Heading into the second quarter of 2020, a total of 42 of the hedge funds tracked by Insider Monkey were long this stock, a change of 14% from the fourth quarter of 2019. Below, you can check out the change in hedge fund sentiment towards LVS over the last 18 quarters. With the smart money’s capital changing hands, there exists a select group of key hedge fund managers who were adding to their holdings meaningfully (or already accumulated large positions).
More specifically, D1 Capital Partners was the largest shareholder of Las Vegas Sands Corp. (NYSE:LVS), with a stake worth $354 million reported as of the end of September. Trailing D1 Capital Partners was Melvin Capital Management, which amassed a stake valued at $316.1 million. Point72 Asset Management, Viking Global, and Citadel Investment Group were also very fond of the stock, becoming one of the largest hedge fund holders of the company. In terms of the portfolio weights assigned to each position Cumberland Associates / Springowl Associates allocated the biggest weight to Las Vegas Sands Corp. (NYSE:LVS), around 5.85% of its 13F portfolio. Columbus Hill Capital Management is also relatively very bullish on the stock, setting aside 5 percent of its 13F equity portfolio to LVS.

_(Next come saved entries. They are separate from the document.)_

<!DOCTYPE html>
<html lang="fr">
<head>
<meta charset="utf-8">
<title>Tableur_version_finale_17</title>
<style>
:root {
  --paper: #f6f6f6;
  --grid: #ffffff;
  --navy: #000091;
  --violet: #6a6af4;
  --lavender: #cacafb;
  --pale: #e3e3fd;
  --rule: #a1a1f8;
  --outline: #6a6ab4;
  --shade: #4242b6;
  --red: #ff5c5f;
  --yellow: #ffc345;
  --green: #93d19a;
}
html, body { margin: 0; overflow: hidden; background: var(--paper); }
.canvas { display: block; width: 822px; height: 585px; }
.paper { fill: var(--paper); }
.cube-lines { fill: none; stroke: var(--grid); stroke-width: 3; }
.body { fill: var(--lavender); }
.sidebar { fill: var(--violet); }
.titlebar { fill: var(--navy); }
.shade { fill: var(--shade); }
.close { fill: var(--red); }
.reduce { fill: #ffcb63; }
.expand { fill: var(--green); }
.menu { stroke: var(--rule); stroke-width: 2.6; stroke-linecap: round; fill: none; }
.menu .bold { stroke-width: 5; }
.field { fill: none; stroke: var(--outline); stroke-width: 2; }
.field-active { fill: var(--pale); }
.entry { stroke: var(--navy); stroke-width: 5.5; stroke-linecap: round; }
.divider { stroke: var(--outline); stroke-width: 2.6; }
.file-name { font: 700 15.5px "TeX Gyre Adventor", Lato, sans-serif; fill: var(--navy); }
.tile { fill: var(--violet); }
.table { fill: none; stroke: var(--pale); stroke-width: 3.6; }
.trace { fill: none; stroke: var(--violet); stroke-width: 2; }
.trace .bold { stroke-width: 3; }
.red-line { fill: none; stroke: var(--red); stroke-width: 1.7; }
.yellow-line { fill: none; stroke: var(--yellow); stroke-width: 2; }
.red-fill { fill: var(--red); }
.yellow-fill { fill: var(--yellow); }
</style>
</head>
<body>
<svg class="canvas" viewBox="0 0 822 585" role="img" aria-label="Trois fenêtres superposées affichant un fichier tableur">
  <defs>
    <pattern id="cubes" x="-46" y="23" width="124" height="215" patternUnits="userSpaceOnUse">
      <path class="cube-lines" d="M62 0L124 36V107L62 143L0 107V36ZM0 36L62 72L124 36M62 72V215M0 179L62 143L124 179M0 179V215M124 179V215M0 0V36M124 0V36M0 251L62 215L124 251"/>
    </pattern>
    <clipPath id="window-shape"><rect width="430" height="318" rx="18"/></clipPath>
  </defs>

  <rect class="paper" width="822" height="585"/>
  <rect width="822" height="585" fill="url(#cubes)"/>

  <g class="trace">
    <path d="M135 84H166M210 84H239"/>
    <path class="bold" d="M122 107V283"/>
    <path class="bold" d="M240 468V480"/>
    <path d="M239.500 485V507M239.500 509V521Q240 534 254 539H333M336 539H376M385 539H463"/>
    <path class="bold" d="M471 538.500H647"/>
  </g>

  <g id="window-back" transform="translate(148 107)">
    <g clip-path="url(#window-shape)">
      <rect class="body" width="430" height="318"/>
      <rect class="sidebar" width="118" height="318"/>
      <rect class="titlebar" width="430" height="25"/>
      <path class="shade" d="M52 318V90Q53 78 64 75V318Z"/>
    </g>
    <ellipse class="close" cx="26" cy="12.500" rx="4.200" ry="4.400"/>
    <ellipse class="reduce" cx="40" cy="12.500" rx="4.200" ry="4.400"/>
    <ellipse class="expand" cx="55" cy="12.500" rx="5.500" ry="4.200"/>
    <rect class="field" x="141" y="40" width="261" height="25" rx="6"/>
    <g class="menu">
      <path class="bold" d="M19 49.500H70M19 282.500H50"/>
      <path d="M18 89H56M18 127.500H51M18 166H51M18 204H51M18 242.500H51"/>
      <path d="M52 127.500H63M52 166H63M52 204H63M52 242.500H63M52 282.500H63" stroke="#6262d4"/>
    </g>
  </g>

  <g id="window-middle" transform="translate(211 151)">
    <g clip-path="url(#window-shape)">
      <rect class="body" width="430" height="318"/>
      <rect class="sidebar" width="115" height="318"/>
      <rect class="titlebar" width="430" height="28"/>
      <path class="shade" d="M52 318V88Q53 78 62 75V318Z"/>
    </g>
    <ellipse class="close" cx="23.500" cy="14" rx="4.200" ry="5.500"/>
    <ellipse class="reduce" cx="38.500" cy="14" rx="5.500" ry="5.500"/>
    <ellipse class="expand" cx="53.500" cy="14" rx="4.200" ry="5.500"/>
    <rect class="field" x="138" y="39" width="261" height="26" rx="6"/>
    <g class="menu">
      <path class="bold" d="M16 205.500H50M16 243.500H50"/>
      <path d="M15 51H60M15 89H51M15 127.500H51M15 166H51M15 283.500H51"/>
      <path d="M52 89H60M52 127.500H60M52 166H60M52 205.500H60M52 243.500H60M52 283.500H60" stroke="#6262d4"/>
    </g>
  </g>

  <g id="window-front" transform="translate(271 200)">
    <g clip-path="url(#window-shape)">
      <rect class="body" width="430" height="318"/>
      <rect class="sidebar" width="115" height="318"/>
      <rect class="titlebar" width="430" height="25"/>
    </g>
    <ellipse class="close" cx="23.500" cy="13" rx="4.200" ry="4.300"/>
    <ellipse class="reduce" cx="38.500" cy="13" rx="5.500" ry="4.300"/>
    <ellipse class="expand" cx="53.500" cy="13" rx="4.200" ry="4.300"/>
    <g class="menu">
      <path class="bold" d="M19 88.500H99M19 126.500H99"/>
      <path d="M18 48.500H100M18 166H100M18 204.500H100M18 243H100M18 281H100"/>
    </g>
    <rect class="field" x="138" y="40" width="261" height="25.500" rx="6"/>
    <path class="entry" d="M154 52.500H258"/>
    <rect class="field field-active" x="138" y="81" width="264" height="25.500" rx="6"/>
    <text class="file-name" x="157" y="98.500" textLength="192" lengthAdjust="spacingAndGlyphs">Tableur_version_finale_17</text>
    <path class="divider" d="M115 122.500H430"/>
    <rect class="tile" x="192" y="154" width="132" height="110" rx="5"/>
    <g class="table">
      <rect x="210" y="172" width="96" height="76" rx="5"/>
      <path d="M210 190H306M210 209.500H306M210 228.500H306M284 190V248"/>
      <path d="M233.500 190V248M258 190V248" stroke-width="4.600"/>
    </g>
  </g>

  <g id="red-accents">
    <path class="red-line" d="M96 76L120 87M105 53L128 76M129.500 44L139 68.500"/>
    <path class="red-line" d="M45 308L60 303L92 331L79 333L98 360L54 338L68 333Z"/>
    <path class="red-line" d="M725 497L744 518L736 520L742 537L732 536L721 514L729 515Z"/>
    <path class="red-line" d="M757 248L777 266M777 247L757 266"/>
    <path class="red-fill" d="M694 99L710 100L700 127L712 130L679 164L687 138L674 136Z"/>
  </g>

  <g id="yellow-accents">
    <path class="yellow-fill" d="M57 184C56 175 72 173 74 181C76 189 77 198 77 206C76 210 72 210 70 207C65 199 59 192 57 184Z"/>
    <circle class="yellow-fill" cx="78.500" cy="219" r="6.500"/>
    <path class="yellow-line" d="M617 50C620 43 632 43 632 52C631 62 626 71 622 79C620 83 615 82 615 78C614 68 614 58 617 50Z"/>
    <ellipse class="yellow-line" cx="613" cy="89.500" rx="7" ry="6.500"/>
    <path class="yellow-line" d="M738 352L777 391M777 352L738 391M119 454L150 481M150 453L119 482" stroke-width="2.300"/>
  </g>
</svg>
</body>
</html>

As aggregate interest increased, key hedge funds have been driving this bullishness. Viking Global, managed by Andreas Halvorsen, initiated the most outsized position in Las Vegas Sands Corp. (NYSE:LVS). Viking Global had $131.4 million invested in the company at the end of the quarter. Israel Englander’s Millennium Management also made a $8.2 million investment in the stock during the quarter. The other funds with brand new LVS positions are Stanley Druckenmiller’s Duquesne Capital, Randall Smith’s Alden Global Capital, and Greg Eisner’s Engineers Gate Manager.

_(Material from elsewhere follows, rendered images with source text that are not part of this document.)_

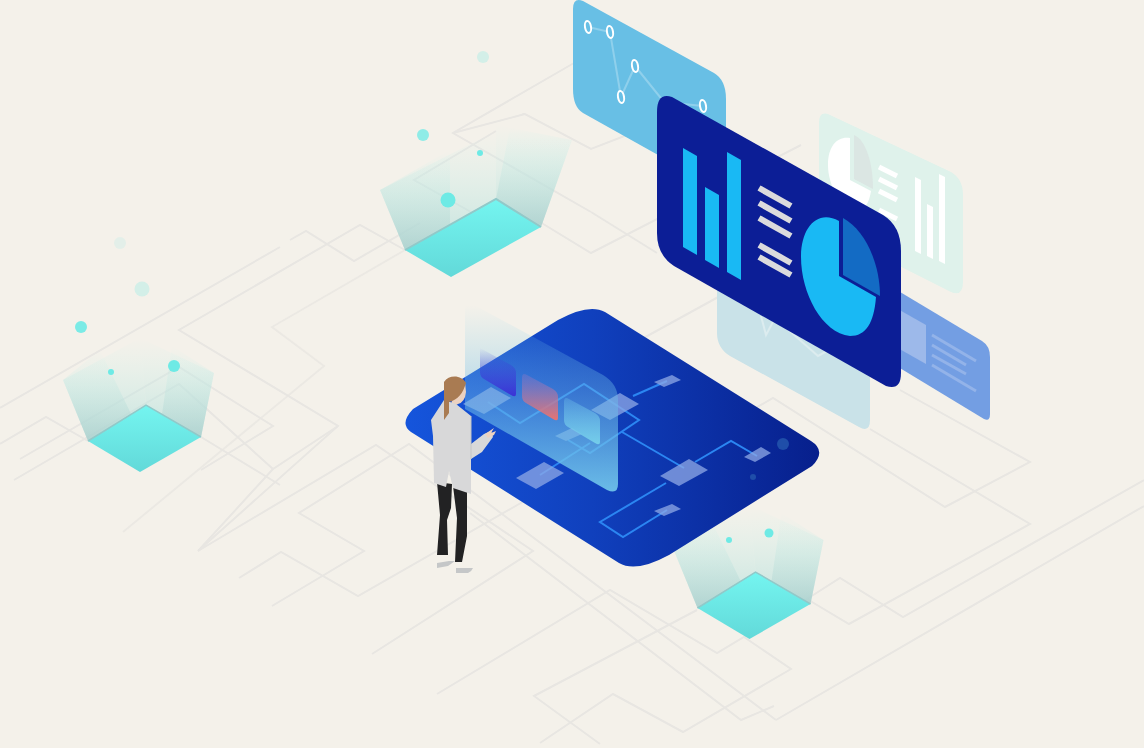
<!DOCTYPE html>
<html lang="en">
<head>
<meta charset="utf-8">
<title>Isometric data dashboard</title>
<style>
:root {
  --paper: #f4f1ea;
  --trace: #e8e6e2;
  --navy: #0c1e96;
  --sky: #19b9f4;
  --pie-slice: #136bc4;
  --circuit: #2b86f2;
  --chip: #8fa9e6;
  --aqua: #6eeae5;
  --light-bar: #dbdbdd;
  --coat: #d8d8d9;
  --trousers: #222223;
  --hair: #a97b52;
  --skin: #ecd2c0;
}
html, body { margin: 0; height: 100%; overflow: hidden; background: var(--paper); }
svg { display: block; width: 1144px; height: 748px; }
.floor-traces { fill: none; stroke: var(--trace); stroke-width: 2; }
.circuit { fill: none; stroke: var(--circuit); stroke-width: 2; }
.chip { fill: var(--chip); opacity: .75; }
.dot { fill: var(--aqua); }
.bar { fill: var(--sky); }
.text-lines { fill: none; stroke: var(--light-bar); }
.white { fill: #fff; }
</style>
</head>
<body>
<svg viewBox="0 0 1144 748" role="img" aria-label="A woman in a white coat works at a floating data dashboard above an isometric circuit board">
  <defs>
    <linearGradient id="board-fill" x1="405" y1="0" x2="820" y2="0" gradientUnits="userSpaceOnUse">
      <stop offset="0" stop-color="#1555dc"/><stop offset=".45" stop-color="#1040bd"/><stop offset="1" stop-color="#071f8c"/>
    </linearGradient>
    <linearGradient id="glass-fill" x1="0" y1="305" x2="0" y2="492" gradientUnits="userSpaceOnUse">
      <stop offset="0" stop-color="#7fd3ea" stop-opacity="0"/><stop offset=".45" stop-color="#6cb9e8" stop-opacity=".42"/><stop offset="1" stop-color="#6fc3ea" stop-opacity=".95"/>
    </linearGradient>
    <linearGradient id="wall-fill" x1="0" y1="0" x2="0" y2="1">
      <stop offset="0" stop-color="#c9f3ec" stop-opacity="0"/><stop offset=".45" stop-color="#c0e5df" stop-opacity=".6"/><stop offset="1" stop-color="#a3c9c8" stop-opacity=".95"/>
    </linearGradient>
    <linearGradient id="back-wall-fill" x1="0" y1="0" x2="0" y2="1">
      <stop offset="0" stop-color="#c9f3ec" stop-opacity="0"/><stop offset="1" stop-color="#b4dcd8" stop-opacity=".75"/>
    </linearGradient>
    <linearGradient id="base-fill" x1="0" y1="0" x2="0" y2="1">
      <stop offset="0" stop-color="#74f5f0"/><stop offset="1" stop-color="#62d9d9"/>
    </linearGradient>
    <linearGradient id="violet-tile" x1="0" y1="0" x2="0" y2="1">
      <stop offset="0" stop-color="#3b45d8" stop-opacity="0"/><stop offset="1" stop-color="#3b32d6"/>
    </linearGradient>
    <linearGradient id="coral-tile" x1="0" y1="0" x2="0" y2="1">
      <stop offset="0" stop-color="#8d78c8" stop-opacity=".35"/><stop offset="1" stop-color="#e8736f"/>
    </linearGradient>
    <linearGradient id="cyan-tile" x1="0" y1="0" x2="0" y2="1">
      <stop offset="0" stop-color="#74c6ec" stop-opacity=".3"/><stop offset="1" stop-color="#74cdea"/>
    </linearGradient>
    <g id="small-beam">
      <path fill="url(#back-wall-fill)" d="M63 380 140 338 146 405 88 441Z"/>
      <path fill="url(#back-wall-fill)" d="M140 338 214 373 201 437 146 405Z"/>
      <path fill="url(#wall-fill)" opacity=".6" d="M63 380 100 350 135 422 88 441Z"/>
      <path fill="url(#wall-fill)" opacity=".6" d="M214 373 172 346 162 414 201 437Z"/>
      <polygon fill="url(#base-fill)" points="88,441 146,405 201,437 140,472"/>
      <path fill="none" stroke="#91c9c9" stroke-width="1.5" d="M88 441 146 405 201 437"/>
    </g>
  </defs>

  <rect width="1144" height="748" fill="#f4f1ea"/>

  <g class="floor-traces">
    <path d="M574 63 453 133 591 212"/>
    <path d="M453 133 525 114 591 149 640 130M453 133 525 114"/>
    <path d="M801 145 591 253 540 222M496 226 414 180 496 131"/>
    <path d="M591 212 657 253"/>
    <path d="M290 240 306 231 354 261 420 223"/>
    <path d="M280 247 0 408"/>
    <path d="M405 250 360 225 179 330 338 426 198 551"/>
    <path d="M405 250 272 327 324 366 123 532" opacity=".7"/>
    <path d="M20 459 179 367 273 426 201 470"/>
    <path d="M0 444 46 417 88 441M14 480 179 384 273 469 338 426"/>
    <path d="M273 469 198 551 376 445 533 551 372 654"/>
    <path d="M201 437 280 485"/>
    <path d="M239 578 281 552 358 596 533 496M272 606 364 551 299 513 409 444 776 720"/>
    <path d="M437 694 610 590 717 653 807 599"/>
    <path d="M470 513 741 720 774 706"/>
    <path d="M540 743 613 694 683 732 791 669 744 637M600 744 534 696 697 610"/>
    <path d="M776 720 1144 506M807 599 849 624 1030 524 870 429"/>
    <path d="M807 599 840 578 903 617 1144 480"/>
    <path d="M700 440 773 398 945 507 1030 462 900 390"/>
    <path d="M640 340 731 290"/>
  </g>

  <g id="light-beams">
    <g id="large-beam">
      <path fill="url(#back-wall-fill)" d="M380 190 496 131 496 199 405 250Z"/>
      <path fill="url(#back-wall-fill)" d="M496 125 572 140 541 227 496 199Z"/>
      <path fill="url(#wall-fill)" opacity=".6" d="M380 190 450 150 450 225 405 250Z"/>
      <path fill="url(#wall-fill)" opacity=".6" d="M572 140 510 128 496 199 541 227Z"/>
      <polygon fill="url(#base-fill)" points="405,250 496,199 541,227 451,277"/>
      <path fill="none" stroke="#91c9c9" stroke-width="2" d="M405 250 496 199 541 227"/>
    </g>
    <use href="#small-beam"/>
    <use href="#small-beam" x="0" y="0" transform="translate(609.5 167)"/>
  </g>

  <g class="dot">
    <circle cx="483" cy="57" r="6" opacity=".25"/>
    <circle cx="423" cy="135" r="6" opacity=".75"/>
    <circle cx="480" cy="153" r="3"/>
    <circle cx="448" cy="200" r="7.5"/>
    <circle cx="120" cy="243" r="6" opacity=".12"/>
    <circle cx="142" cy="289" r="7.5" opacity=".25"/>
    <circle cx="81" cy="327" r="6" opacity=".9"/>
    <circle cx="174" cy="366" r="6"/>
    <circle cx="111" cy="372" r="3"/>
    <circle cx="769" cy="533" r="4.5"/>
    <circle cx="729" cy="540" r="3"/>
  </g>

  <g id="line-chart-panel">
    <path fill="#68bfe5" d="M573 9Q573-3 583 1L714 73Q726 80 726 99V193L583 113Q573 107 573 89Z"/>
    <path fill="none" stroke="#8fd0ec" stroke-width="2" d="M588 27 610 32 621 97 635 66 664 102 703 106"/>
    <g fill="#68bfe5" stroke="#fff" stroke-width="2">
      <ellipse cx="588" cy="27" rx="3" ry="6" transform="rotate(-10 588 27)"/>
      <ellipse cx="610" cy="32" rx="3" ry="6" transform="rotate(-10 610 32)"/>
      <ellipse cx="621" cy="97" rx="3" ry="6" transform="rotate(-10 621 97)"/>
      <ellipse cx="635" cy="66" rx="3" ry="6" transform="rotate(-10 635 66)"/>
      <ellipse cx="703" cy="106" rx="3" ry="6" transform="rotate(-10 703 106)"/>
    </g>
  </g>

  <g id="mint-panel">
    <path fill="#dff2eb" d="M819 123Q819 110 830 115L951 172Q963 179 963 195V282Q963 297 951 292L832 232Q819 225 819 208Z"/>
    <path class="white" d="M850 138V180L871 191Q868 211 856 210C840 207 828 185 828 165 828 145 838 136 850 138Z"/>
    <path fill="#dbe6e3" d="M854 135C866 140 873 163 873 189L854 179Z"/>
    <path fill="none" stroke="#fff" stroke-width="5" d="M879 167 897 176M879 179 897 188M879 191 897 200M879 210 897 219"/>
    <path class="white" d="M915 177 921 180V254L915 251ZM927 204 933 207V259L927 256ZM939 174 945 177V264L939 261Z"/>
  </g>

  <g id="pale-panel">
    <path fill="#c9e2e8" d="M717 270 870 340V420Q870 433 859 427L730 356Q717 348 717 333Z"/>
    <path fill="none" stroke="#dcecef" stroke-width="2" d="M761 316 766 335 775 318 818 356 829 350"/>
  </g>

  <g id="article-panel">
    <path fill="#739ee3" d="M880 280 982 341Q990 346 990 357V414Q990 422 984 419L880 356Z"/>
    <path fill="#9db9ea" d="M896 308 926 325V364L896 347Z"/>
    <path fill="none" stroke="#93b3e9" stroke-width="3" d="M932 335 976 361M932 345 966 365M932 355 966 374M932 365 976 391"/>
  </g>

  <g id="main-panel">
    <path fill="#0c1e96" d="M657 112Q657 92 672 97L883 215Q901 226 901 251V373Q901 391 886 386L674 266Q657 255 657 233Z"/>
    <g class="bar">
      <polygon points="683,148 697,156 697,255 683,247"/>
      <polygon points="705,187 719,195 719,268 705,260"/>
      <polygon points="727,152 741,160 741,280 727,272"/>
    </g>
    <path class="text-lines" stroke-width="6" d="M759 188 791 206M759 203 791 221M759 218 791 236M759 245 791 263M759 257 791 275"/>
    <path class="bar" d="M839 221V276L876 297C874 323 866 336 850 336 822 333 801 293 801 257 801 228 817 209 839 221Z"/>
    <path fill="#136bc4" d="M843 218C865 230 880 263 880 296L843 275Z"/>
  </g>

  <g id="circuit-board">
    <path fill="url(#board-fill)" d="M413 409 558 320Q589 303 605 312L811 441Q827 451 812 466L669 555Q636 573 619 563L411 432Q399 424 413 409Z"/>
    <g class="circuit">
      <path d="M488 402 520 423 584 384 639 420 590 453 568 440"/>
      <path d="M633 396 667 381M622 432 684 468M695 462 731 441 757 456"/>
      <path d="M666 483 600 522 623 537 667 510M540 475 590 443"/>
    </g>
    <g class="chip">
      <polygon points="463,404 491,387 511,398 484,414"/>
      <polygon points="591,410 620,393 639,404 610,420"/>
      <polygon points="654,382 672,375 681,380 664,387"/>
      <polygon points="660,476 689,459 708,470 679,486"/>
      <polygon points="516,478 544,462 564,473 536,489"/>
      <polygon points="744,457 761,447 771,453 755,462"/>
      <polygon points="654,511 672,504 681,509 664,516"/>
      <polygon points="555,436 572,428 582,434 566,441"/>
    </g>
    <g fill="#1f4ea9"><circle cx="783" cy="444" r="6"/><circle cx="753" cy="477" r="3"/></g>
  </g>

  <g id="glass-panel">
    <path fill="url(#glass-fill)" d="M465 300 603 375Q618 384 618 400V484Q618 495 607 490L465 409Z"/>
    <path fill="url(#violet-tile)" d="M480 348 511 365Q516 368 516 373V394Q516 398 511 395L484 379Q480 377 480 372Z"/>
    <path fill="url(#coral-tile)" d="M522 378Q522 372 527 375L553 389Q558 392 558 397V418Q558 422 553 419L526 403Q522 401 522 396Z"/>
    <path fill="url(#cyan-tile)" d="M564 402Q564 396 569 399L595 413Q600 416 600 421V442Q600 446 595 443L568 427Q564 425 564 420Z"/>
  </g>

  <g id="analyst">
    <g id="shoes" fill="#c5c7c8">
      <path d="M437 563 449 561 455 561 448 566 437 568Z"/>
      <path d="M456 568 473 568Q472 571 468 573H456Z"/>
    </g>
    <path fill="#222223" d="M437 482 452 484 451 508 447 520 448 555H437L440 515Z"/>
    <path fill="#222223" d="M453 486 467 489 467 536 462 562H455L457 518Z"/>
    <path fill="#ecd2c0" d="M456 386 465 382 466 392Q465 402 458 404L450 408Z"/>
    <path fill="#d8d8d9" d="M444 400 456 404 471 416V444L484 434 491 431 493 437 482 452 471 459V494L453 488 449 471 446 487 434 483 433 436 431 420Z"/>
    <path fill="none" stroke="#c3c4c6" d="M471 416V459"/>
    <path fill="#ecd2c0" d="M485 434 494 428 491 433 496 431 494 435 488 438Z"/>
    <path fill="#a97b52" d="M444 382C449 374 462 375 466 383 463 393 458 400 449 402V413L444 420Z"/>
  </g>
</svg>
</body>
</html>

Let’s now take a look at hedge fund activity in other stocks similar to Las Vegas Sands Corp. (NYSE:LVS). We will take a look at Prudential Public Limited Company (NYSE:PUK), Bank of Montreal (NYSE:BMO), Enterprise Products Partners L.P. (NYSE:EPD), and Orange SA (NYSE:ORAN). This group of stocks’ market valuations match LVS’s market valuation.
|Ticker||No of HFs with positions||Total Value of HF Positions (x1000)||Change in HF Position|
View table here if you experience formatting issues.
As you can see these stocks had an average of 12.5 hedge funds with bullish positions and the average amount invested in these stocks was $106 million. That figure was $1186 million in LVS’s case. Enterprise Products Partners L.P. (NYSE:EPD) is the most popular stock in this table. On the other hand Orange SA (NYSE:ORAN) is the least popular one with only 5 bullish hedge fund positions. Compared to these stocks Las Vegas Sands Corp. (NYSE:LVS) is more popular among hedge funds. Our calculations showed that top 10 most popular stocks among hedge funds returned 41.4% in 2019 and outperformed the S&P 500 ETF (SPY) by 10.1 percentage points. These stocks gained 12.3% in 2020 through June 30th and still beat the market by 15.5 percentage points. Unfortunately LVS wasn’t nearly as popular as these 10 stocks and hedge funds that were betting on LVS were disappointed as the stock returned 7.2% during the second quarter and underperformed the market. If you are interested in investing in large cap stocks with huge upside potential, you should check out the top 10 most popular stocks among hedge funds as most of these stocks already outperformed the market in 2020.
Disclosure: None. This article was originally published at Insider Monkey.